CHICAGO (CBS) — The guy still hates everything about the Chicago Cubs, and the Cubs fan base feels the same way about the enigmatic A.J. Pierzynski, the fearless catcher and competitor who has taken on cities’ fan bases, media, coaches and players for the 16 years that he has toiled in the big leagues.

The 38-year-old Pierzynski has had a solid year for the Atlanta Braves. He was hitting .292 coming into Thursday night’s ball game. A return for yet another season is possible, depending on a family decision by the player, his wife and two kids.

“I am still playing, so I have not thought much about it,” Pierzynski said. “I know my wife wants me to stay home and do nothing, and probably my kids feel the same way. There are a other opportunities out there. Some people have asked me about coaching, broadcasting and other stuff. We will see. I definitely want to do something involved with the game. The sport has been so good to me. It will be hard to walk away. I have been doing this since I was 17 years old.

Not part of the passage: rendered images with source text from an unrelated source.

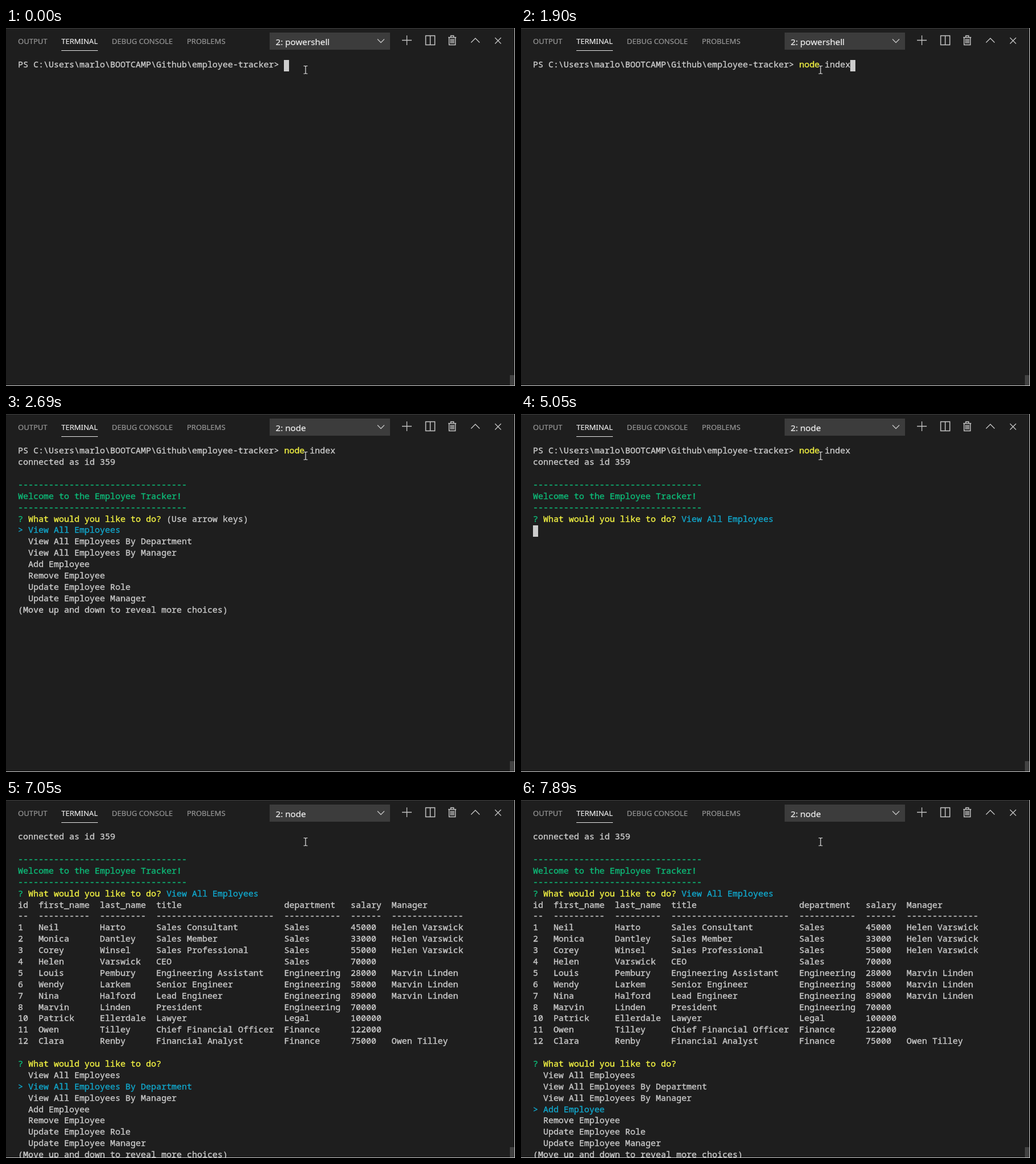
Recreate the animation shown at these times as an HTML page with a canvas. Size 892 by 627 pixels, loop 8000 ms.

```html
<!DOCTYPE html>
<html lang="en">
<head>
<meta charset="utf-8">
<title>Employee Tracker terminal</title>
<style>
html, body { margin: 0; width: 100%; height: 100%; overflow: hidden; background: #1e1e1e; }
canvas { display: block; }
</style>
</head>
<body>
<canvas id="stage" width="892" height="627"></canvas>
<script>
const ctx = document.getElementById('stage').getContext('2d');
const LOOP = 8000, CELL = 8.97, ROW = 19.89, LEFT = 21, TOP = 55.7;
const FG = '#cccccc', GREEN = '#0dbc79', YELLOW = '#f5f543', CYAN = '#11a8cd';
const MONO = '14.95px "Noto Sans Mono", "DejaVu Sans Mono", monospace';
const SANS = 'px "Noto Sans", "Open Sans", sans-serif';

const PROMPT = 'PS C:\\Users\\marlo\\BOOTCAMP\\Github\\employee-tracker> ';
const QUESTION = 'What would you like to do?';
const MENU = ['View All Employees', 'View All Employees By Department',
  'View All Employees By Manager', 'Add Employee', 'Remove Employee',
  'Update Employee Role', 'Update Employee Manager'];
const COLUMNS = [0, 4, 16, 27, 52, 65, 73];
const WIDTHS = [2, 10, 9, 23, 11, 6, 14];
const TABLE = [
  'id|first_name|last_name|title|department|salary|Manager',
  WIDTHS.map(n => '-'.repeat(n)).join('|'),
  '1|Neil|Harto|Sales Consultant|Sales|45000|Helen Varswick',
  '2|Monica|Dantley|Sales Member|Sales|33000|Helen Varswick',
  '3|Corey|Winsel|Sales Professional|Sales|55000|Helen Varswick',
  '4|Helen|Varswick|CEO|Sales|70000',
  '5|Louis|Pembury|Engineering Assistant|Engineering|28000|Marvin Linden',
  '6|Wendy|Larkem|Senior Engineer|Engineering|58000|Marvin Linden',
  '7|Nina|Halford|Lead Engineer|Engineering|89000|Marvin Linden',
  '8|Marvin|Linden|President|Engineering|70000',
  '10|Patrick|Ellerdale|Lawyer|Legal|100000',
  '11|Owen|Tilley|Chief Financial Officer|Finance|122000',
  '12|Clara|Renby|Financial Analyst|Finance|75000|Owen Tilley'
];
// [time, characters typed]
const KEYS = [[550, 2], [830, 4], [1110, 5], [1370, 6], [1497, 7], [1623, 8], [1750, 9], [1900, 10]];

function box(x, y, w, h, color) {
  ctx.fillStyle = color;
  ctx.fillRect(x, y, w, h);
}

function stroke(path, color = '#c5c5c5', width = 1.3) {
  ctx.strokeStyle = color;
  ctx.lineWidth = width;
  ctx.stroke(new Path2D(path));
}

// A hairline outline gives the text a slightly heavier weight.
function ink(text, x, y, font, color, weight) {
  ctx.font = font;
  ctx.fillStyle = ctx.strokeStyle = color;
  ctx.lineWidth = weight;
  ctx.fillText(text, x, y);
  ctx.strokeText(text, x, y);
}

function label(text, x, y, size, color) {
  ink(text, x, y, size + SANS, color, 0.2);
}

// Writes text on the terminal's character grid.
function put(row, col, text, color = FG) {
  const y = Math.round(69.2 + row * ROW);
  [...text].forEach((c, i) => {
    if (c !== ' ') ink(c, LEFT + (col + i) * CELL, y, MONO, color, 0.35);
  });
}

function caret(row, col) {
  box(Math.round(LEFT + col * CELL), Math.round(TOP + row * ROW), 9, 20, FG);
}

function header(title) {
  box(0, 0, 892, 1, '#414141');
  label('OUTPUT', 21, 28, 13, '#969696');
  label('TERMINAL', 97, 28, 13, '#e7e7e7');
  label('DEBUG CONSOLE', 185.5, 28, 13, '#969696');
  label('PROBLEMS', 317, 28, 13, '#969696');
  box(97, 39, 64, 1, '#e7e7e7');
  box(462, 8, 211, 30, '#3c3c3c');
  label('2: ' + title, 472.5, 30, 15.2, '#f0f0f0');
  stroke('M651 19.5l6 6 6-6');
  stroke('M702.5 13v17M694 21.5h17');
  stroke('M735.5 13.5h16v16h-16zM743.5 13.5v16', '#c5c5c5', 1.5);
  stroke('M775 16.5h14M779.5 16v-2.5h5v2.5M776.5 17v12.5h11v-12.5M779.5 19v8M782 19v8M784.5 19v8', '#c5c5c5', 1.5);
  stroke('M815 25.5l7.5-7.5 7.5 7.5');
  stroke('M857 17l10.5 10.5M867.5 17l-10.5 10.5');
}

function welcome(row) {
  const rule = '-'.repeat(33);
  put(row, 0, 'connected as id 359');
  put(row + 2, 0, rule, GREEN);
  put(row + 3, 0, 'Welcome to the Employee Tracker!', GREEN);
  put(row + 4, 0, rule, GREEN);
}

function ask(row, tail = '', color = FG) {
  put(row, 0, '?', GREEN);
  put(row, 2, QUESTION, YELLOW);
  put(row, 29, tail, color);
}

function menu(row, picked, hint) {
  ask(row, hint);
  MENU.forEach((item, i) => {
    const on = i === picked;
    put(row + 1 + i, 0, (on ? '> ' : '  ') + item, on ? CYAN : FG);
  });
  put(row + 8, 0, '(Move up and down to reveal more choices)');
}

function shell(t) {
  const typed = KEYS.reduce((n, [at, count]) => t >= at ? count : n, 0);
  put(0, 0, PROMPT);
  put(0, 52, 'node'.slice(0, typed), YELLOW);
  put(0, 57, 'index'.slice(0, Math.max(0, typed - 5)));
  if (t < 2410) caret(0, 52 + typed);
  else if (t < 2690) caret(1, 0);
  else {
    welcome(1);
    if (t < 5050) menu(6, 0, '(Use arrow keys)');
    else {
      ask(6, MENU[0], CYAN);
      caret(7, 0);
    }
  }
}

function listing(t) {
  welcome(0);
  ask(5, MENU[0], CYAN);
  TABLE.forEach((line, r) =>
    line.split('|').forEach((cell, c) => put(6 + r, COLUMNS[c], cell)));
  const picked = [7050, 7480, 7890].filter(at => t >= at).length;
  menu(20, picked, picked ? '' : '(Use arrow keys)');
}

function pointer() {
  const beam = 'M521.5 66.5h2.5l1 1 1-1h2.5M525 67v12M521.5 80h2.5l1-1 1 1h2.5';
  stroke(beam, '#1e1e1e', 3);
  stroke(beam, '#e4e4e4', 1.2);
}

function draw(now) {
  const t = now % LOOP;
  box(0, 0, 892, 627, '#1e1e1e');
  header(t < 2410 ? 'powershell' : 'node');
  if (t < 5200) shell(t);
  else listing(t);
  box(883, 608, 8, 18, '#424242');
  box(891, 0, 1, 627, '#cfcfcf');
  box(0, 626, 892, 1, '#cfcfcf');
  pointer();
}

let start;
function tick(now) {
  start ??= now;
  draw(now - start);
  requestAnimationFrame(tick);
}
requestAnimationFrame(tick);
</script>
</body>
</html>
```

“It is weird to imagine it will all end. The guys I talked to, like Jermaine Dye and (Paul) Konerko all say it’s great. They say you enjoy playing and then you enjoy being away and having freedom.”

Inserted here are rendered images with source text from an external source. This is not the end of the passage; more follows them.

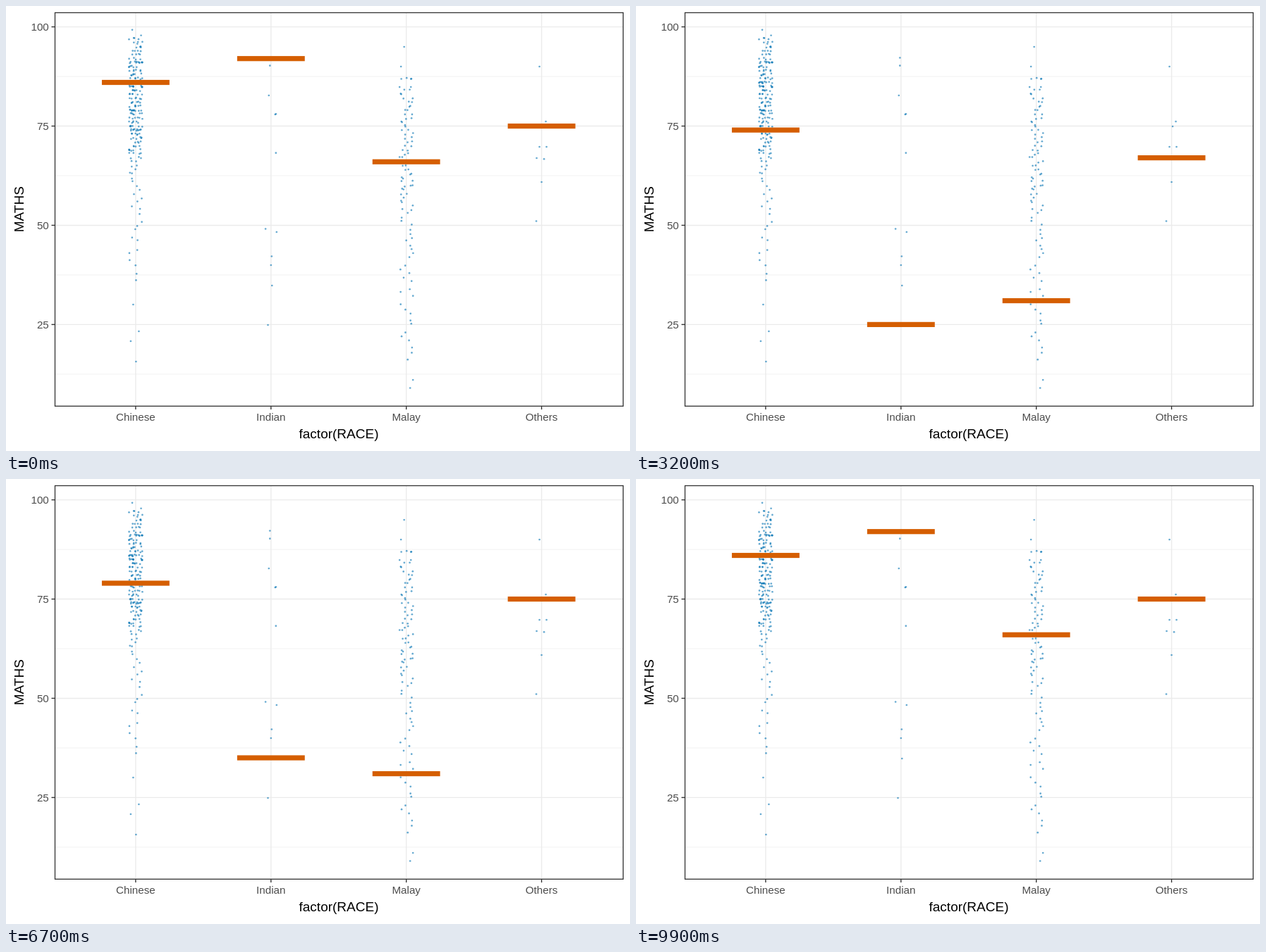
Write an HTML page that moves like this. It is 885x632 px and loops after 10 s.

```html
<!DOCTYPE html>
<html lang="en">
<head>
<meta charset="utf-8">
<title>Maths scores by group</title>
<style>
  html, body { margin: 0; width: 100%; height: 100%; overflow: hidden; background: #fff; }
  svg { display: block; width: 885px; height: 632px; }
  text { font-family: "Liberation Sans", Arial, sans-serif; text-anchor: middle; }
  .tick { font-size: 15.2px; fill: #4d4d4d; }
  .tick.left { text-anchor: end; }
  .title { font-size: 19px; fill: #000; }
  .major { stroke: #ebebeb; stroke-width: 1.4; }
  .minor { stroke: #ebebeb; stroke-width: .7; }
  .mark { stroke: #333; stroke-width: 1.4; }
  .dot { fill: #0072b2; fill-opacity: .6; }
  .bar { fill: #d55e00; }
  .frame { fill: none; stroke: #333; stroke-width: 1.3; }
</style>
</head>
<body>
<svg id="stage" viewBox="0 0 885 632"></svg>
<script>
const stage = document.getElementById('stage');
const panel = { left: 69.5, top: 9.5, right: 875.3, bottom: 568.3 };
const groups = ['Chinese', 'Indian', 'Malay', 'Others'];
const BAR_W = 95.9, BAR_H = 7.2;
const LOOP = 10000, STEP = 100;

// One sampled score per draw for each group.
const draws = [
  [86, 86, 80, 95, 71, 77, 87, 85, 74, 91, 91, 79, 85, 82, 79, 93, 80, 79, 86, 80, 91, 91, 74, 78, 96],
  [92, 49, 68, 83, 78, 83, 42, 35, 25, 78, 90, 25, 68, 42, 78, 68, 83, 35, 68, 78, 25, 48, 35, 68, 25],
  [66, 71, 22, 24, 50, 63, 66, 60, 31, 58, 49, 65, 74, 77, 64, 73, 47, 31, 58, 32, 61, 80, 68, 53, 74],
  [75, 70, 61, 70, 67, 75, 67, 90, 67, 76, 70, 61, 75, 70, 70, 76, 67, 75, 90, 67, 75, 90, 61, 70, 67]
];
const COUNT = draws[0].length;

const scoreY = s => 29.6 + (100 - s) * 5.637;
const groupX = i => 183.9 + i * 191.9;

function add(tag, attrs, text) {
  const el = document.createElementNS('http://www.w3.org/2000/svg', tag);
  for (const key in attrs) el.setAttribute(key, attrs[key]);
  if (text) el.textContent = text;
  return stage.appendChild(el);
}
const line = (cls, x1, y1, x2, y2) => add('line', { class: cls, x1, y1, x2, y2 });
const dot = (x, y) => add('circle', { class: 'dot', cx: x, cy: y, r: 1.35 });
const label = (cls, x, y, text) => add('text', { class: cls, x, y }, text);

let seed = 41;
function random() {
  seed = (seed * 1664525 + 1013904223) % 4294967296;
  return seed / 4294967296;
}

// A row of jittered points around one score.
function scatter(group, score, n) {
  for (let i = 0; i < n; i++) {
    dot(groupX(group) + (random() - .5) * 19.5, scoreY(score + (random() - .5) * .5));
  }
}

// Points that thin out from a high score to a low one.
function tail(group, high, low, n, power) {
  for (let i = 0; i < n; i++) {
    scatter(group, Math.round(high - (high - low) * (i / (n - 1)) ** power), 1);
  }
}

// Lone points as [x offset from the group centre, y].
const lone = [
  [[-3.5, 424], [4.5, 462], [-7, 476], [.5, 505]],
  [[-1.5, 73.5], [-1.5, 84.7], [-3, 127], [6, 154], [7, 153.3], [7, 208.7], [-7.7, 316.5],
   [8, 321], [1, 355.5], [0, 368], [1.5, 397], [-4.3, 453]],
  [[-3, 58], [-7.5, 86], [9.5, 531], [5.5, 542.5]],
  [[-3, 86], [6, 164], [1.5, 171], [-3, 200], [7, 200], [-7, 216], [3.5, 217.3], [0, 250], [-7.5, 305.5]]
];

function drawPoints() {
  lone.forEach((points, g) => points.forEach(([x, y]) => dot(groupX(g) + x, y)));
  const peaks = [91, 86, 85, 79, 74];
  for (let s = 99; s >= 70; s--) {
    scatter(0, s, peaks.includes(s) ? 11 : s > 97 ? 1 : s > 91 || s < 72 ? 4 : 6);
  }
  tail(0, 69, 36, 41, 2.2);
  scatter(2, 87, 4);
  for (let s = 85; s >= 61; s--) scatter(2, s, 2);
  tail(2, 60, 16, 44, 1.5);
}

function drawGrid() {
  for (let s = 12.5; s < 100; s += 25) line('minor', panel.left, scoreY(s), panel.right, scoreY(s));
  for (let s = 25; s <= 100; s += 25) line('major', panel.left, scoreY(s), panel.right, scoreY(s));
  groups.forEach((_, i) => line('major', groupX(i), panel.top, groupX(i), panel.bottom));
}

function drawAxes() {
  add('rect', {
    class: 'frame', x: panel.left, y: panel.top,
    width: panel.right - panel.left, height: panel.bottom - panel.top
  });
  for (let s = 25; s <= 100; s += 25) {
    line('mark', panel.left - 5, scoreY(s), panel.left, scoreY(s));
    label('tick left', 60.8, scoreY(s) + 5.8, String(s));
  }
  groups.forEach((name, i) => {
    line('mark', groupX(i), panel.bottom, groupX(i), panel.bottom + 4.8);
    label('tick', groupX(i), 589.3, name);
  });
  label('title', 472, 614, 'factor(RACE)');
  label('title', 0, 0, 'MATHS').setAttribute('transform', 'translate(24.5 288.7) rotate(-90)');
}

drawGrid();
drawPoints();
const bars = groups.map((_, i) => add('rect', {
  class: 'bar', x: groupX(i) - BAR_W / 2, width: BAR_W, height: BAR_H
}));
drawAxes();

// Draws hold for three steps, then pass through their midpoint; the thirteenth is one step shorter.
const startOf = i => i * 4 - (i > 12 ? 1 : 0);

function render(ms) {
  const step = Math.floor((ms % LOOP) / STEP);
  let now = 0;
  while (now < COUNT && startOf(now + 1) <= step) now++;
  const mix = now < COUNT && step === startOf(now + 1) - 1 ? .5 : 0;
  bars.forEach((bar, g) => {
    const from = draws[g][now % COUNT], to = draws[g][(now + 1) % COUNT];
    bar.setAttribute('y', scoreY(from + (to - from) * mix) - BAR_H / 2);
  });
}

const begin = performance.now();
function tick() {
  render(performance.now() - begin);
  requestAnimationFrame(tick);
}
tick();
</script>
</body>
</html>
```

Pierzynski has an IQ estimated in the 150s and has self-taught himself many things that have furthered his education, despite missing college for baseball. Managing would probably come natural for the Florida native, despite having a sharp tongue and a blunt view of the game he loves.

“Someone comes to you and says here is a three-year deal to manage a big league team — it would be hard to turn down that offer,” Pierzynski said.

The image of baseball’s most hated player is both something the entertaining Pierzynski embraces and hates at the same time. He reminds that he’s a person, husband and father first and a public figure after.

“First of all, there are two different people — the on-the-field player and the off-the-field person,” he said. “I think that is where people get confused. On the field, I just want to win. I will do anything I can to do just that. Off the field, I can go and hang out and have dinner and beers. If you’re pitching that day or playing against me, I want to beat you. As soon as the game is over, we can be friends again. That is the way I was brought up. People get mad sometimes, but I want to win, have fun and compete. If it ends tomorrow, I know I had a great time and did everything I could on a daily basis to give all I had to baseball.”

Pierzynski has had a close relationship with White Sox owner Jerry Reinsdorf, and that has continued after leaving the team three years ago. I asked the man who caught for the 2005 world champions if he would be tempted to return to the White Sox in some capacity down the road.

“I would certainly think about it,” he said. “It would depend on what the job was. Everyone knows what I think of the White Sox and the city of Chicago in general. I would have to think about it, but he would also have to make that phone call.”

Bruce Levine covers the Cubs and White Sox for 670 The Score and CBSChicago.com. Follow him on Twitter @MLBBruceLevine.